In analytic geometry, the geometric space is represented as a - dimensional vector space over a field. A straight line is defined as one-dimensional affine subspace of this vector space, ie. Coset as a one-dimensional linear subspace

In three dimensions over the field of real numbers, the definition of lines of Analytical Geometry all conditions, which presupposes Hilbert in his system of axioms of geometry met. In this case is a straight line hence a straight line in the sense of Hilbert.

All you need is the position of two points to describe a straight line. One of the points is used as a " prop " the straight line on him " lies " it so to speak - hence this point is called the receptor point or base of the line. The second point to obtain the direction of the straight line. The direction is in this case given by the vector from the start point to the " direction point."

The line through the points and contains exactly the points whose position vector an illustration

Has, so

Here, the support vector, that is the position vector of the interpolation point and the direction vector.

The affine hull of two different vectors and

Is also a straight line.

Also, the solution space of a ( inhomogeneous ) linear system of equations with linearly independent equations is an affine subspace of dimension one and thus a straight line. In two dimensions, a straight line therefore by a linear equation

Be given, with or nonzero and must be. Is not equal to 0, then one speaks of a linear function on K.

Shortest path

In the real Euclidean space, the shortest path between two points is a straight line.
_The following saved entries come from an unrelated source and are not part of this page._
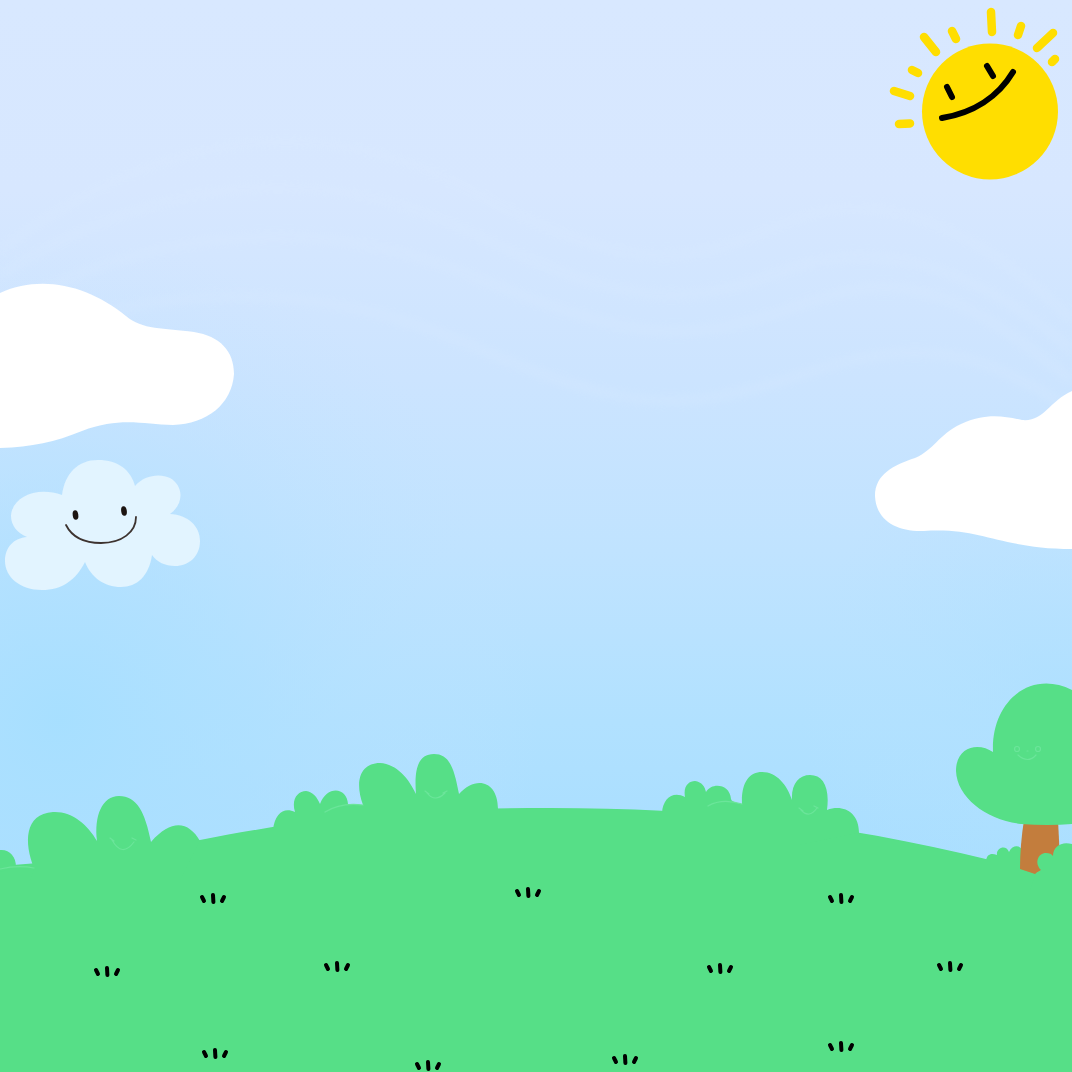
<!DOCTYPE html>
<html lang="en">
<head>
<meta charset="utf-8">
<title>Sunny meadow</title>
<style>
:root {
  --sky-top: #d8e8ff;
  --sky-mid: #c3e3ff;
  --sky-low: #a8deff;
  --sun: #ffde00;
  --cloud: #ffffff;
  --cloud-soft: #e2f4ff;
  --grass: #56df87;
  --grass-line: #6be59a;
  --trunk: #c37d3d;
  --ink: #000000;
}
html, body { margin: 0; padding: 0; }
body { width: 1072px; height: 1072px; overflow: hidden; background: var(--sky-top); }
svg { display: block; }
.sun, .rays { color: var(--sun); }
.sun { fill: var(--sun); }
.rays { fill: none; stroke: var(--sun); stroke-width: 8.5; stroke-linecap: round; }
.sun-face { fill: none; stroke: var(--ink); stroke-width: 6; stroke-linecap: round; }
.cloud { fill: var(--cloud); }
.cloud-soft { fill: var(--cloud-soft); }
.cloud-eyes { fill: #1c1412; }
.cloud-smile { fill: none; stroke: #3d3330; stroke-width: 1.8; stroke-linecap: round; }
.grass { fill: var(--grass); }
.trunk { fill: var(--trunk); }
.faint { fill: none; stroke: var(--grass-line); stroke-width: 1.2; stroke-linecap: round; }
.tuft { fill: none; stroke: var(--ink); stroke-width: 4; stroke-linecap: round; }
.wave { fill: none; stroke: #dcecff; stroke-width: 8; opacity: .28; }
</style>
</head>
<body>
<svg width="1072" height="1072" viewBox="0 0 1072 1072" role="img" aria-label="Smiling sun and clouds over a green meadow">
  <defs>
    <linearGradient id="sky" x1="0" y1="0" x2="0" y2="860" gradientUnits="userSpaceOnUse">
      <stop offset="0" stop-color="var(--sky-top)"/>
      <stop offset=".22" stop-color="#d7e7ff"/>
      <stop offset=".44" stop-color="#cce4ff"/>
      <stop offset=".64" stop-color="#c0e3ff"/>
      <stop offset=".84" stop-color="#b1e1ff"/>
      <stop offset="1" stop-color="var(--sky-low)"/>
    </linearGradient>
    <radialGradient id="glow-left" cx="60" cy="720" r="480" gradientUnits="userSpaceOnUse">
      <stop offset="0" stop-color="#a6dfff" stop-opacity=".9"/>
      <stop offset=".4" stop-color="#aee0ff" stop-opacity=".55"/>
      <stop offset="1" stop-color="#c3e3ff" stop-opacity="0"/>
    </radialGradient>
    <radialGradient id="glow-right" cx="1060" cy="700" r="260" gradientUnits="userSpaceOnUse">
      <stop offset="0" stop-color="#aee0ff" stop-opacity=".7"/>
      <stop offset="1" stop-color="#b8e2ff" stop-opacity="0"/>
    </radialGradient>
    <filter id="soften" x="-10%" y="-30%" width="120%" height="160%">
      <feGaussianBlur stdDeviation="5"/>
    </filter>
    <g id="tuft" class="tuft">
      <path d="M-11-1l2 4M0-3l.4 7M11-1l-2 4"/>
    </g>
  </defs>

  <g id="sky-background">
    <rect width="1072" height="1072" fill="url(#sky)"/>
    <rect width="1072" height="1072" fill="url(#glow-left)"/>
    <rect width="1072" height="1072" fill="url(#glow-right)"/>
    <g class="wave" filter="url(#soften)">
      <path d="M0 250C160 130 320 110 470 190S680 270 780 225S980 230 1072 320"/>
      <path d="M0 275C160 175 320 160 470 232S680 310 780 272S980 270 1072 350"/>
      <path d="M0 310C160 225 320 215 470 275S680 350 800 305S980 310 1072 380"/>
      <path d="M0 345C160 280 320 280 470 345S680 415 800 375S980 350 1072 410"/>
    </g>
  </g>

  <g id="smiling-sun">
    <circle class="sun" cx="990" cy="111.500" r="68"/>
    <path class="rays" d="M991 12l1 20M1021 26l-3 9M1053 33l-16 15M1055 59l-3 3M952 31l4 8M924 37l12 15M912 70l6 3M894 91l16 5M899 124l11-.6"/>
    <path class="sun-face" d="M947 87l5 10M987 66l6 10M942 118C973 113 998 97 1013 72"/>
  </g>

  <g id="white-clouds" class="cloud">
    <path d="M0 293C42 274 89 286 126 316C142 330 164 328 194 332C220 336 234 351 234 374C232 404 207 424 173 425C144 425 122 416 82 431C55 442 32 447 0 448Z"/>
    <path d="M1072 391C1048 402 1044 422 1022 420C1006 417 987 412 961 424C938 435 934 450 915 458C894 465 875 474 875 496C876 520 896 532 924 531C982 527 1000 549 1072 549Z"/>
  </g>

  <g id="smiling-cloud">
    <path class="cloud-soft" d="M62 495C65 473 78 460 98 460C118 460 131 470 135 486C144 475 160 473 170 478C184 486 184 504 170 514C188 515 200 526 200 541C200 556 189 566 175 566C165 566 157 562 152 555C149 576 137 587 121 587C104 587 91 577 85 562C76 580 62 590 42 590C20 590 5 577 5 561C5 547 14 538 27 537C17 533 11 525 11 516C12 496 38 486 62 495Z"/>
    <g class="cloud-eyes">
      <ellipse cx="75.500" cy="515" rx="2.800" ry="4.800" transform="rotate(-8 75.500 515)"/>
      <ellipse cx="124" cy="511" rx="2.800" ry="4.800" transform="rotate(-8 124 511)"/>
    </g>
    <path class="cloud-smile" d="M66 525C72 537 85 543 101 543C122 543 136 532 136 517"/>
  </g>

  <g id="meadow" class="grass">
    <path d="M0 866Q100 860 200 840C330 814 440 808 550 808C720 808 850 826 990 860L1072 882V1072H0Z"/>
    <path d="M0 850C9 849 16 856 16 867L0 872Z"/>
    <path d="M34 868C24 843 24 814 53 812C72 811 88 825 97 841C94 816 102 796 119 796C137 796 145 812 151 842C172 818 189 822 200 841L180 880H30Z"/>
    <path d="M273 830C275 813 284 807 295 812C291 799 298 791 306 791C313 792 317 797 320 804C327 785 347 787 348 804L363 805C354 780 361 763 380 763C397 764 409 779 416 794C414 769 418 754 434 754C449 754 454 767 459 794C476 775 498 781 498 809V835H273Z"/>
    <path d="M662 813C663 798 673 791 685 797C683 786 689 781 695 781C702 782 705 787 706 792C712 782 730 784 731 799Q731 802 742 804C741 783 749 772 762 772C777 772 787 785 792 800C791 784 799 775 810 775C823 775 830 787 827 810C843 804 859 812 859 833L800 845H662Z"/>
  </g>
  <g id="bush-details" class="faint">
    <path d="M112 840q10 18 22 2M110 838l4 3M132 838l4 2"/>
    <path d="M427 793q8 10 18 0M425 791l4 3M443 793l4-2"/>
    <path d="M801 810q8 9 16-2M799 808l4 3M814 806l4 2"/>
    <path d="M325 812q16-10 38-7M708 806q14-8 34-2M0 869q18-4 34-1"/>
  </g>

  <g id="tree">
    <path class="grass" d="M986 861C987 854 991 853 997 855C996 848 1006 844 1009 852C1013 844 1021 845 1023 852V874H986Z"/>
    <path class="trunk" d="M1024 820H1058L1060 860L1035 874L1020 869Q1020 845 1024 820Z"/>
    <path class="grass" d="M1041 870C1034 863 1038 853 1046 853Q1051 853 1053 856C1053 846 1062 841 1072 844V890H1030L1036 873Z"/>
    <path class="grass" d="M1072 690C1030 669 991 702 993 752C979 742 956 746 956 771C957 798 987 820 1021 824Q1048 826 1072 824Z"/>
    <g class="faint">
      <circle cx="1017" cy="749" r="2.500"/>
      <circle cx="1038" cy="749" r="2.500"/>
      <path d="M1018 755q10 9 18 0M1027 751h1"/>
    </g>
  </g>

  <g id="grass-tufts">
    <use href="#tuft" x="213" y="898"/>
    <use href="#tuft" x="528" y="892"/>
    <use href="#tuft" x="841" y="898"/>
    <use href="#tuft" x="107" y="971"/>
    <use href="#tuft" x="337" y="966"/>
    <use href="#tuft" x="720" y="968"/>
    <use href="#tuft" x="950" y="966"/>
    <use href="#tuft" x="215" y="1053"/>
    <use href="#tuft" x="428" y="1065"/>
    <use href="#tuft" x="625" y="1059"/>
    <use href="#tuft" x="841" y="1046"/>
  </g>
</svg>
</body>
</html>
Generalizing this property of straight lines on curved spaces ( manifolds ), we come to the concept of geodesic, short geodesic.

Determine the equation of a line in the plane

The equation of a line in the plane can be determined in three different ways:

Point towards equation:

  • May be a point and the tilt angle (slope angle).
  • Given a start point and the slope (the slope ).

Two -point equation:

  • Given are two points with.


Generating the straight line in space ℝ ⁿ

Point Directions equation

For each pair consisting of a position vector (ie, point ) and a direction vector, there is a straight line which includes and extends in the direction, namely

Two -point equation

Given two position vectors (ie, points). Then there exists a uniquely determined line that contains and, namely

Position of two straight lines to one another

Two straight lines can have the following situation relationships. You can:

  • Be the same: Both lines have all points in common.
  • An intersection own: Both lines have exactly one point in common (especially: perpendicular to each other ).
  • Mutually be genuine parallel: Both lines have no point in common and can be converted into each other by a shift.
  • Be skewed to one another: Both lines have no point in common, but can not alone by a shift into one another (from at least three dimensions).

In terms of the theory of relations is also called parallelism if both lines are identical, in particular, any straight line parallel to itself. To clarify then, a distinction between genuine parallel and identical.